REQUIRED ACTION — Where the records below show the word "saveY" in a line, please copy that line.

TASK INPUTS —
[Start of Attachment]

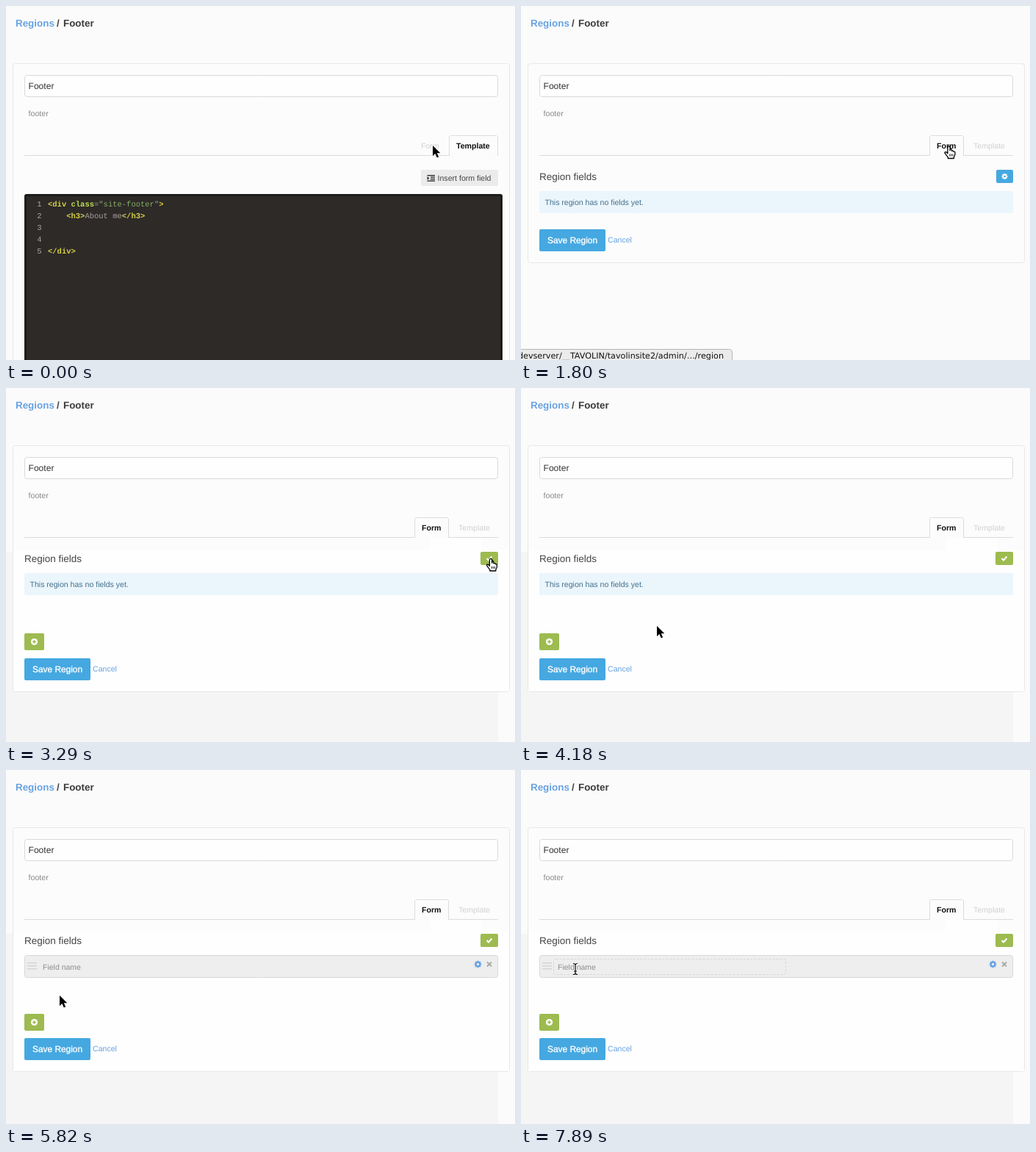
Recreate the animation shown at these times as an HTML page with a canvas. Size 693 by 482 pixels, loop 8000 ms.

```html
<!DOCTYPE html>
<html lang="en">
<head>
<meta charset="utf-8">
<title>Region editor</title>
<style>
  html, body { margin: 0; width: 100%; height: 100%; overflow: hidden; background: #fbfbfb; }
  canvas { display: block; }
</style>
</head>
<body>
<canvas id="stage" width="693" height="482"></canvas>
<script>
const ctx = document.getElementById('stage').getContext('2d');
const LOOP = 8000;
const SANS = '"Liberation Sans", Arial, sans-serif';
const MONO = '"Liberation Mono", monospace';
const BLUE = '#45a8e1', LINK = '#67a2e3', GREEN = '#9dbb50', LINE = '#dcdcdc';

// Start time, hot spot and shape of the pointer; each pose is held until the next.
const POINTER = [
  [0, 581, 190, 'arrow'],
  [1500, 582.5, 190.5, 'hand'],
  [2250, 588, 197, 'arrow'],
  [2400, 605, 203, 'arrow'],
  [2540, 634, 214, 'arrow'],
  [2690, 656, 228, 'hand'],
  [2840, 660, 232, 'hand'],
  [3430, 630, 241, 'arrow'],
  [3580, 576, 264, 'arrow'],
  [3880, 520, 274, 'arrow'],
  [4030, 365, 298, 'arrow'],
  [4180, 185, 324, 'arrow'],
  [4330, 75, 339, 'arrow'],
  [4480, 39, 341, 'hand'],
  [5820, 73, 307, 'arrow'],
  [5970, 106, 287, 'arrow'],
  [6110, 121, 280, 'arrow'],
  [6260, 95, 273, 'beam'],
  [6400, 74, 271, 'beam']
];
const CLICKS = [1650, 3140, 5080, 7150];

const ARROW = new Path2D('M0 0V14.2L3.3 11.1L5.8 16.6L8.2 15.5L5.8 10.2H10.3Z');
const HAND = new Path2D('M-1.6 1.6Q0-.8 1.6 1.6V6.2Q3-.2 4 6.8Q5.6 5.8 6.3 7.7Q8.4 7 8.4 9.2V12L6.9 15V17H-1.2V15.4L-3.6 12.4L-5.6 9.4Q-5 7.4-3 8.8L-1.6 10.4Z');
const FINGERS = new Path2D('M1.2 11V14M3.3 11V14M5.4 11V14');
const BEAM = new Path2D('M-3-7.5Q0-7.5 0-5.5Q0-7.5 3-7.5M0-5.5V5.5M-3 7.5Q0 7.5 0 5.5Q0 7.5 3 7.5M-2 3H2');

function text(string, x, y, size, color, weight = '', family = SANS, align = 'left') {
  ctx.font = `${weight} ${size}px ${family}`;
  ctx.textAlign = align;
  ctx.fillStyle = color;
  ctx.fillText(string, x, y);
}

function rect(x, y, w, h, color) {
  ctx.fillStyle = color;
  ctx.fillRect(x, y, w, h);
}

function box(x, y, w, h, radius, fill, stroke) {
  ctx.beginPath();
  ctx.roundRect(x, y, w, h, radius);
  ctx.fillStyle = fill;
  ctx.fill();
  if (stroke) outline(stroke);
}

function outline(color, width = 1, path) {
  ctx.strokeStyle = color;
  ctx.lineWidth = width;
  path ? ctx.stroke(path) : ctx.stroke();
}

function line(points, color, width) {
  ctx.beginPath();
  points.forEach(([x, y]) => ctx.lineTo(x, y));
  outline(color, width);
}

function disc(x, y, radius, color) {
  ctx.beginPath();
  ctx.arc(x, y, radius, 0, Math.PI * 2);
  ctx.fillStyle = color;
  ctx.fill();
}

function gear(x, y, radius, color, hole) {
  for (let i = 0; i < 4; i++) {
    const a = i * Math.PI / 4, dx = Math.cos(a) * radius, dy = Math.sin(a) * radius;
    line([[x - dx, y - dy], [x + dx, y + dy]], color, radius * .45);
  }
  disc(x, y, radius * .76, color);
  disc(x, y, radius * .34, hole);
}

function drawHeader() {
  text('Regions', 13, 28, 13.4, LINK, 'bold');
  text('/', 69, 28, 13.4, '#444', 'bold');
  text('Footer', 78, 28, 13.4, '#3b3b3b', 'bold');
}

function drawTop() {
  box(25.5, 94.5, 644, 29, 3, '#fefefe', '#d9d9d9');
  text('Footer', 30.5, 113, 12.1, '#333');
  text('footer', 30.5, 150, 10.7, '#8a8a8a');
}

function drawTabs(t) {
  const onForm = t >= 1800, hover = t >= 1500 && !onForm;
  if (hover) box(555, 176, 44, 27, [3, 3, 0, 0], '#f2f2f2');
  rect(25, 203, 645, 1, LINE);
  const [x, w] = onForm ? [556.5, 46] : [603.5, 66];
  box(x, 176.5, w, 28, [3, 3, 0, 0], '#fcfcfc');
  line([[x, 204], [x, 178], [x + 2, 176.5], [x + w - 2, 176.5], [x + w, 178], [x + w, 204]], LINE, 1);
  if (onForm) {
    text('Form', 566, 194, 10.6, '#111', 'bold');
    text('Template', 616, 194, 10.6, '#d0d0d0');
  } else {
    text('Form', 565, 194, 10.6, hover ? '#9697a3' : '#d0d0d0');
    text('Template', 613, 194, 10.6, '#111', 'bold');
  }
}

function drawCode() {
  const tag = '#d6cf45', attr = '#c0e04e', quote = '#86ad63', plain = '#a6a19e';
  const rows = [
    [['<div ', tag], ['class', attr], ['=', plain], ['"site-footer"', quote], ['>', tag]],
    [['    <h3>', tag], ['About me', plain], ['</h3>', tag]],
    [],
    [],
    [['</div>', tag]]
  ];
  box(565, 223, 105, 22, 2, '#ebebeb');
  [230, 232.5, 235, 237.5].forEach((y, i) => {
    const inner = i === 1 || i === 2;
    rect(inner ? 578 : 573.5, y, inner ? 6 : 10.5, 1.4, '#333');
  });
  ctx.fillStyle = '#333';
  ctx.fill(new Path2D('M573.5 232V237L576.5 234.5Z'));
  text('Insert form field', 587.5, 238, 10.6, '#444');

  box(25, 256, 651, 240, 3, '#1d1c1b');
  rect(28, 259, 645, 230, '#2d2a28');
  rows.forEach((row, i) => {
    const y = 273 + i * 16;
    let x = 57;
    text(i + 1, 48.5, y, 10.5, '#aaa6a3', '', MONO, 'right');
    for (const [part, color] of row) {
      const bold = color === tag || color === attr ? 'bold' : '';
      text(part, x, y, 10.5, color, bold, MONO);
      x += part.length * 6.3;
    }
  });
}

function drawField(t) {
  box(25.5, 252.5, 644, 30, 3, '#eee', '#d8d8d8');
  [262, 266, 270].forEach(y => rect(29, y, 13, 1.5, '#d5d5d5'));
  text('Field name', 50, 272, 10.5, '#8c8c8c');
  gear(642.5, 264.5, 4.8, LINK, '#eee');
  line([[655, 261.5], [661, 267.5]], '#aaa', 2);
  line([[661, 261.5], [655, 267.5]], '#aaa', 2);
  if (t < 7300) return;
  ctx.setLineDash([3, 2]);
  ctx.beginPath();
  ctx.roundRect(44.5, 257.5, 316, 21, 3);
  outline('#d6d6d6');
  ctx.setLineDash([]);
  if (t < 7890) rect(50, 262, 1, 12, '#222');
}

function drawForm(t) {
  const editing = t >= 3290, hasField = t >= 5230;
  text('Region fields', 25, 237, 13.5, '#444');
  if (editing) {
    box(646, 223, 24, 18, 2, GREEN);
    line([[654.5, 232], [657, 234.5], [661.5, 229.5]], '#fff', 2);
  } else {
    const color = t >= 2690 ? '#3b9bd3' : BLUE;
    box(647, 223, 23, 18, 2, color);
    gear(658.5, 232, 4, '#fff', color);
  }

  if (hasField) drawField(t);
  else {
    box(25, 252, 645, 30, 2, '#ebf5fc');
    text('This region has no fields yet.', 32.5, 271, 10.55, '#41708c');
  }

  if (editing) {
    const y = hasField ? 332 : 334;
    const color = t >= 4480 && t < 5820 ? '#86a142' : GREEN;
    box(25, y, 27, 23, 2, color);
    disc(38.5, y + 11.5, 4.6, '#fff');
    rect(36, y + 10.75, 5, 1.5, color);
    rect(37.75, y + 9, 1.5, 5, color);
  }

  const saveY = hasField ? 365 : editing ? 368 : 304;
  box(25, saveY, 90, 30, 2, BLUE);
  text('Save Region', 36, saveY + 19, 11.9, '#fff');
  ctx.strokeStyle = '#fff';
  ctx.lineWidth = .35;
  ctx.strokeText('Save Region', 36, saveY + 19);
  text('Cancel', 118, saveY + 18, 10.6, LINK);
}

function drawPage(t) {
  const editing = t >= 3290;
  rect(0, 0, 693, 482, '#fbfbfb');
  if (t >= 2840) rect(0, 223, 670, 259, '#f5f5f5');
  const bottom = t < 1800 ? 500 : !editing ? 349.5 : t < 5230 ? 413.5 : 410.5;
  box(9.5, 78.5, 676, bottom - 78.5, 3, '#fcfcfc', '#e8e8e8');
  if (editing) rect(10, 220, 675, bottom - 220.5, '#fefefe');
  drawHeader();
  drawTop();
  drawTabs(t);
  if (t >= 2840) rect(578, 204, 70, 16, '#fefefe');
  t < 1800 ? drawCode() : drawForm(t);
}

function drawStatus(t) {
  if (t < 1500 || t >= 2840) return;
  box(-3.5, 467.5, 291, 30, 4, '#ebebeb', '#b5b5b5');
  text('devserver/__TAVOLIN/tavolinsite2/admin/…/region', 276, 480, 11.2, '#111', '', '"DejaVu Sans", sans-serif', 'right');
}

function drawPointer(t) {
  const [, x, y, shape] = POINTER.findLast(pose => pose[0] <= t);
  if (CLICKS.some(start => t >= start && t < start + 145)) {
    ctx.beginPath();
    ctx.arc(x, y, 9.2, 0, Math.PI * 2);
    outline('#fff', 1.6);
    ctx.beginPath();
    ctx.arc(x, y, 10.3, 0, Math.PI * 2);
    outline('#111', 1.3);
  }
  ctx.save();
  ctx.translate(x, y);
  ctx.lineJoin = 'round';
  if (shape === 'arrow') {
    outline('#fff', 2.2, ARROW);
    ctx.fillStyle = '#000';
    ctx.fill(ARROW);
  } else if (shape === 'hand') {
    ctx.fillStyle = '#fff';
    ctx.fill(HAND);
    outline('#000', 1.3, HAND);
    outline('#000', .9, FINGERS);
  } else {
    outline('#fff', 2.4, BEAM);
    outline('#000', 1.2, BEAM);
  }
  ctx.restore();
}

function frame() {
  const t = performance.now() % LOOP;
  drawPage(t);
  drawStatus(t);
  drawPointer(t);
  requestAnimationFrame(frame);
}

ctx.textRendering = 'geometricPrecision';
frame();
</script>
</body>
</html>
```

[End of Attachment]

PROBLEM SOLUTION —
  const saveY = hasField ? 365 : editing ? 368 : 304;
  box(25, saveY, 90, 30, 2, BLUE);
  text('Save Region', 36, saveY + 19, 11.9, '#fff');
  ctx.strokeText('Save Region', 36, saveY + 19);
  text('Cancel', 118, saveY + 18, 10.6, LINK);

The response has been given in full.